**What needs to be done**
Would you copy each line of the records that includes the word "bowler"?
★ ★ ★ ★ ★
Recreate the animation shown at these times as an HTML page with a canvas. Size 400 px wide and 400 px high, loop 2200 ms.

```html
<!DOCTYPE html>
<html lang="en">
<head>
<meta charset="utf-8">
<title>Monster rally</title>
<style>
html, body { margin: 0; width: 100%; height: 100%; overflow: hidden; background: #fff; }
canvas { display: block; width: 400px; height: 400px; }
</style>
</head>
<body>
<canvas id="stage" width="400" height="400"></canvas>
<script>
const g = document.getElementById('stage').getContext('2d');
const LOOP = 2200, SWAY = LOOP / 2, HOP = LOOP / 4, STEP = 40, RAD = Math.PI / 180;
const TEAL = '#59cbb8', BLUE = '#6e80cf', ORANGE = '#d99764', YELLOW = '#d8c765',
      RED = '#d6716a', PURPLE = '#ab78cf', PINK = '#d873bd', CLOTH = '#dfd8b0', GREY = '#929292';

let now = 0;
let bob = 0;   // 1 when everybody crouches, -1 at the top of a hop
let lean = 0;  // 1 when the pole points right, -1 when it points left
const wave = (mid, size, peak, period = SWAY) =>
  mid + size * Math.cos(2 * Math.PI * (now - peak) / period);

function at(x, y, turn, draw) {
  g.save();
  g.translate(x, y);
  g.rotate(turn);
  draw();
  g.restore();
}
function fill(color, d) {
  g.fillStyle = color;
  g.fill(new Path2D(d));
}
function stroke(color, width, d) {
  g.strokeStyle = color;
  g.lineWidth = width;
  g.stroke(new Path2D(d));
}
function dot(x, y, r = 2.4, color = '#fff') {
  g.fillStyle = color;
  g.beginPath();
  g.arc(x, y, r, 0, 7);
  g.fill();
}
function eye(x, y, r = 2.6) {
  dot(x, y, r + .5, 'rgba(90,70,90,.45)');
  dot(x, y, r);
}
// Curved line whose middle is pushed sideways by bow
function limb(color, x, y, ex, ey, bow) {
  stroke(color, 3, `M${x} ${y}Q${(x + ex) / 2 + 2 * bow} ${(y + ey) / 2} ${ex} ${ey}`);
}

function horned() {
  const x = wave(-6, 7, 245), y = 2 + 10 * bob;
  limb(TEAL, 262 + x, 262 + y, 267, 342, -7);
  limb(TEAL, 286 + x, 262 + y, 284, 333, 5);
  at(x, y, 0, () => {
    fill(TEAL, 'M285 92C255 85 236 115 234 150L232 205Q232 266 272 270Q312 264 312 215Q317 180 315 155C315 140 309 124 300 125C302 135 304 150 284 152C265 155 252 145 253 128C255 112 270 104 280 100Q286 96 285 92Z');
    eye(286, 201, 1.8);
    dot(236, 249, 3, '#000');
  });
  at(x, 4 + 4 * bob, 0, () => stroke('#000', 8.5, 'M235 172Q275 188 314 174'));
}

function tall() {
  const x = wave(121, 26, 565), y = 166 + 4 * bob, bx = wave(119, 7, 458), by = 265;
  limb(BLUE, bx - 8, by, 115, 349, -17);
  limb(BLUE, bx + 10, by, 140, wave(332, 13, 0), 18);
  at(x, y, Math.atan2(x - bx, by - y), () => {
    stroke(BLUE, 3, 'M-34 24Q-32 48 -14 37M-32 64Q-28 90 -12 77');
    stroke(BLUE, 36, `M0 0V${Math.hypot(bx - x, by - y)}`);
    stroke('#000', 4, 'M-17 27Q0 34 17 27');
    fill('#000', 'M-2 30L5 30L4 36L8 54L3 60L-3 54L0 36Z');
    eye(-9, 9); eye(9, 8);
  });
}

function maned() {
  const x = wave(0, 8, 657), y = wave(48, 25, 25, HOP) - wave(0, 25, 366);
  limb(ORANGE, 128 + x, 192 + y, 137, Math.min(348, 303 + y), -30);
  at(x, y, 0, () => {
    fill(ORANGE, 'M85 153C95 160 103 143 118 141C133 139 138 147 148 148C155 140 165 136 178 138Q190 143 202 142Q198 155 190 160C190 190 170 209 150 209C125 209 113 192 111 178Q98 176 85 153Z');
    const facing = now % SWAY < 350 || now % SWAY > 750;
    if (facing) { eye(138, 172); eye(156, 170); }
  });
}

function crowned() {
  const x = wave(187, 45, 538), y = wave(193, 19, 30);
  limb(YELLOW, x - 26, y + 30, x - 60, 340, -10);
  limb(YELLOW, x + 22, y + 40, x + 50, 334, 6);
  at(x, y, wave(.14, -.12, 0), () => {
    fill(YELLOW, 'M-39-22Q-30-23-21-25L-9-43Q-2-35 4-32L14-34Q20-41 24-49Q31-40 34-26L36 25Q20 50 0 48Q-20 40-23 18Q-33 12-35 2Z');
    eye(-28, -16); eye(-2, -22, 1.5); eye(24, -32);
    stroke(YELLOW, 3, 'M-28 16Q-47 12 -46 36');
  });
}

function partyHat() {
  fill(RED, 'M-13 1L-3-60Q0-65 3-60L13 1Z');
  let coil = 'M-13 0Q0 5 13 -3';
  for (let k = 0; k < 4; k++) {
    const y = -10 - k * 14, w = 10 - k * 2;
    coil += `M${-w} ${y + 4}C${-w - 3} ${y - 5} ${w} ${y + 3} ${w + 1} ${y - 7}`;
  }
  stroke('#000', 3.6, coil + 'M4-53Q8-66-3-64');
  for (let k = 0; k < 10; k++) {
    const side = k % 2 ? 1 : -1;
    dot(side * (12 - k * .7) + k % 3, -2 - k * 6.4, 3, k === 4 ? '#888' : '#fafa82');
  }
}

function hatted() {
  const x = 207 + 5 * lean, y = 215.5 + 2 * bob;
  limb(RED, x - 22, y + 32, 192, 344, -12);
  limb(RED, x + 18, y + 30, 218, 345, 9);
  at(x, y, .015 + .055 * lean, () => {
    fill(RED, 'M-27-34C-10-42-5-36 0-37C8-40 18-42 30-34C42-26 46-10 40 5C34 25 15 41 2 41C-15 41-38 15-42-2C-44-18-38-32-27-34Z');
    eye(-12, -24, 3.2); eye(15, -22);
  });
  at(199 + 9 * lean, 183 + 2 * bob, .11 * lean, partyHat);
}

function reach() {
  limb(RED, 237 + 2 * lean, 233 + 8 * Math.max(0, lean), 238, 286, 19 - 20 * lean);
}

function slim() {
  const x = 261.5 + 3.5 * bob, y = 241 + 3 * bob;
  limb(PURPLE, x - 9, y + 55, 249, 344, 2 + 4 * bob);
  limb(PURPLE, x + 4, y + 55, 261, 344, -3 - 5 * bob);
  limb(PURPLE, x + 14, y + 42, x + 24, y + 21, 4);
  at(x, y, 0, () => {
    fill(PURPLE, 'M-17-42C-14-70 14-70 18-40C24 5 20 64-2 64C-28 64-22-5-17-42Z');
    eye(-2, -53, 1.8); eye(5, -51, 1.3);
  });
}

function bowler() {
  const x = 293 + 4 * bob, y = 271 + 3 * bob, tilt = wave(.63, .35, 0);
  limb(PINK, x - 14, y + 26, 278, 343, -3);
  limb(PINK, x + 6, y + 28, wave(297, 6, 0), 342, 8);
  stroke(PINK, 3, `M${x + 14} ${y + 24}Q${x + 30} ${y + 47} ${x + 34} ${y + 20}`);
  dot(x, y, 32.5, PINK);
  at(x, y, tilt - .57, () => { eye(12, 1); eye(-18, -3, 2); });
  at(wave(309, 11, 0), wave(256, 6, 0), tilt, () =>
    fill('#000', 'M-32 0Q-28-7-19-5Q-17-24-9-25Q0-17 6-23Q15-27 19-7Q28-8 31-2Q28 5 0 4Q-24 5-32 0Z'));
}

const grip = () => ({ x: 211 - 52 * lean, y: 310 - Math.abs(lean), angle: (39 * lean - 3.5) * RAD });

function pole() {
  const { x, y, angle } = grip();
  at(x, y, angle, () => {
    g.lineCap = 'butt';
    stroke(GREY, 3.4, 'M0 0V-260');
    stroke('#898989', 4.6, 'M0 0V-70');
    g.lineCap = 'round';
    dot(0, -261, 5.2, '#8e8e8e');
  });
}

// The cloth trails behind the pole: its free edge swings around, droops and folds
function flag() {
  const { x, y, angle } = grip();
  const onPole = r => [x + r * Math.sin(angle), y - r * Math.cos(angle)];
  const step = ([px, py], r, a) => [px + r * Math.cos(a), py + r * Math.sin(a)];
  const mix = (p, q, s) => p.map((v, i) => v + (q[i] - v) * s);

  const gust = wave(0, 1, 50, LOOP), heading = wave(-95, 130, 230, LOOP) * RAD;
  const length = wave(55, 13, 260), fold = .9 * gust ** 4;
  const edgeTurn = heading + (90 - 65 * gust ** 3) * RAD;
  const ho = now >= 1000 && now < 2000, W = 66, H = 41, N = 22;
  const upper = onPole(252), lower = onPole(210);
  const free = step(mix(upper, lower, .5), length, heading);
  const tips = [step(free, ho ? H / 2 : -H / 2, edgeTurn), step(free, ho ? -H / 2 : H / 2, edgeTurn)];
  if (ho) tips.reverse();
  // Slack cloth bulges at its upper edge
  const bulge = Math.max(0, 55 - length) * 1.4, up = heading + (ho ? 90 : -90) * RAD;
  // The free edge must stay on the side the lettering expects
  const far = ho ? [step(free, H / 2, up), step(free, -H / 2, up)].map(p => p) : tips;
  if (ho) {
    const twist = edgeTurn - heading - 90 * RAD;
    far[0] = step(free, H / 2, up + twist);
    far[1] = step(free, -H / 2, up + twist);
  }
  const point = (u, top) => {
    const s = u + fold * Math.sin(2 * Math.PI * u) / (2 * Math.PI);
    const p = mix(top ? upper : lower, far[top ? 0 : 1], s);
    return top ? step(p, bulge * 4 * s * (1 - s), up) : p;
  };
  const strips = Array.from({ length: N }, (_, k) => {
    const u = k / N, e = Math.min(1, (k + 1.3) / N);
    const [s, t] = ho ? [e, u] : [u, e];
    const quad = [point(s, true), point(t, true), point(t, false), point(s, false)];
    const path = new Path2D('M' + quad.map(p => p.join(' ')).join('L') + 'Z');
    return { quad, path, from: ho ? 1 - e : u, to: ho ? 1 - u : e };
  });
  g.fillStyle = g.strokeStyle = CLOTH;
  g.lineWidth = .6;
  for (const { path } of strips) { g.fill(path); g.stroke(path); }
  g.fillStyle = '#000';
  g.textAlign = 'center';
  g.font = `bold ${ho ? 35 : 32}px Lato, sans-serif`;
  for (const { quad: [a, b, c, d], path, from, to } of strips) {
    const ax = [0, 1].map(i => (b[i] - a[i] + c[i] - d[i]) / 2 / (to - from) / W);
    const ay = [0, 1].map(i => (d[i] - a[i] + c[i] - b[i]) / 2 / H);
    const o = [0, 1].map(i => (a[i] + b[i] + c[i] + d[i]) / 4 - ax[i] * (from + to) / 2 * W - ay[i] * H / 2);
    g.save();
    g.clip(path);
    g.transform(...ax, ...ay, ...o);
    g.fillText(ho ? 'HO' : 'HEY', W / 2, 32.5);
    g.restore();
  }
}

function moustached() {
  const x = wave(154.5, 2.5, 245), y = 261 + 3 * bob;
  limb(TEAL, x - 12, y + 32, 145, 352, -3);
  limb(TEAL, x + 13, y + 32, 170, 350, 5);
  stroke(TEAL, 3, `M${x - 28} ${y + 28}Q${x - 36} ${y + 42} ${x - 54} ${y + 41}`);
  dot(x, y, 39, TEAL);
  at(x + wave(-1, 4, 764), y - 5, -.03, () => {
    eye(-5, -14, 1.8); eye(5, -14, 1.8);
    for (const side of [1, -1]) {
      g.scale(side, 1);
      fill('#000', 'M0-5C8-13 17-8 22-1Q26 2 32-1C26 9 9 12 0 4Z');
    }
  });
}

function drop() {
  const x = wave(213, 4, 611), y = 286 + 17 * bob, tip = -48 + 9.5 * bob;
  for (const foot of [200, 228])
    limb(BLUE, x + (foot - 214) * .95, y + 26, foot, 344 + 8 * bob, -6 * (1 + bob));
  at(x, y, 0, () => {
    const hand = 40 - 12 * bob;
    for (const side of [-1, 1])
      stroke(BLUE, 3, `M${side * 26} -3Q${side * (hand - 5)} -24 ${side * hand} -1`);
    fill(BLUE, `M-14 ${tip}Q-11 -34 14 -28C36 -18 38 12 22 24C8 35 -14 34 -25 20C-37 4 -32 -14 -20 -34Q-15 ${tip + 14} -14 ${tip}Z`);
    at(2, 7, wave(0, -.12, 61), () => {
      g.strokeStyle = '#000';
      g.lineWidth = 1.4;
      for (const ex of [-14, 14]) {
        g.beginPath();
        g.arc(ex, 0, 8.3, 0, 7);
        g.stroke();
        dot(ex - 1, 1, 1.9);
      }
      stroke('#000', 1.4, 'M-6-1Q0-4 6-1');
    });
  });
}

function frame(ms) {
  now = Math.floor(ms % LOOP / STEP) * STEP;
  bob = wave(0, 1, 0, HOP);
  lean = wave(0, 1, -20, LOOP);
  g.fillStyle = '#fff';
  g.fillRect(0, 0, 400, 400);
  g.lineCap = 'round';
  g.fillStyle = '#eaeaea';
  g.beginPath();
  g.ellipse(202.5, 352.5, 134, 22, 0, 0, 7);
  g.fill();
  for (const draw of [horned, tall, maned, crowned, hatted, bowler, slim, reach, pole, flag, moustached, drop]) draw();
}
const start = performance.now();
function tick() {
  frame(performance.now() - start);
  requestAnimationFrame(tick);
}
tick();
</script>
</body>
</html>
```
★ ★ ★ ★ ★
**Final answer**
function bowler() {
  for (const draw of [horned, tall, maned, crowned, hatted, bowler, slim, reach, pole, flag, moustached, drop]) draw();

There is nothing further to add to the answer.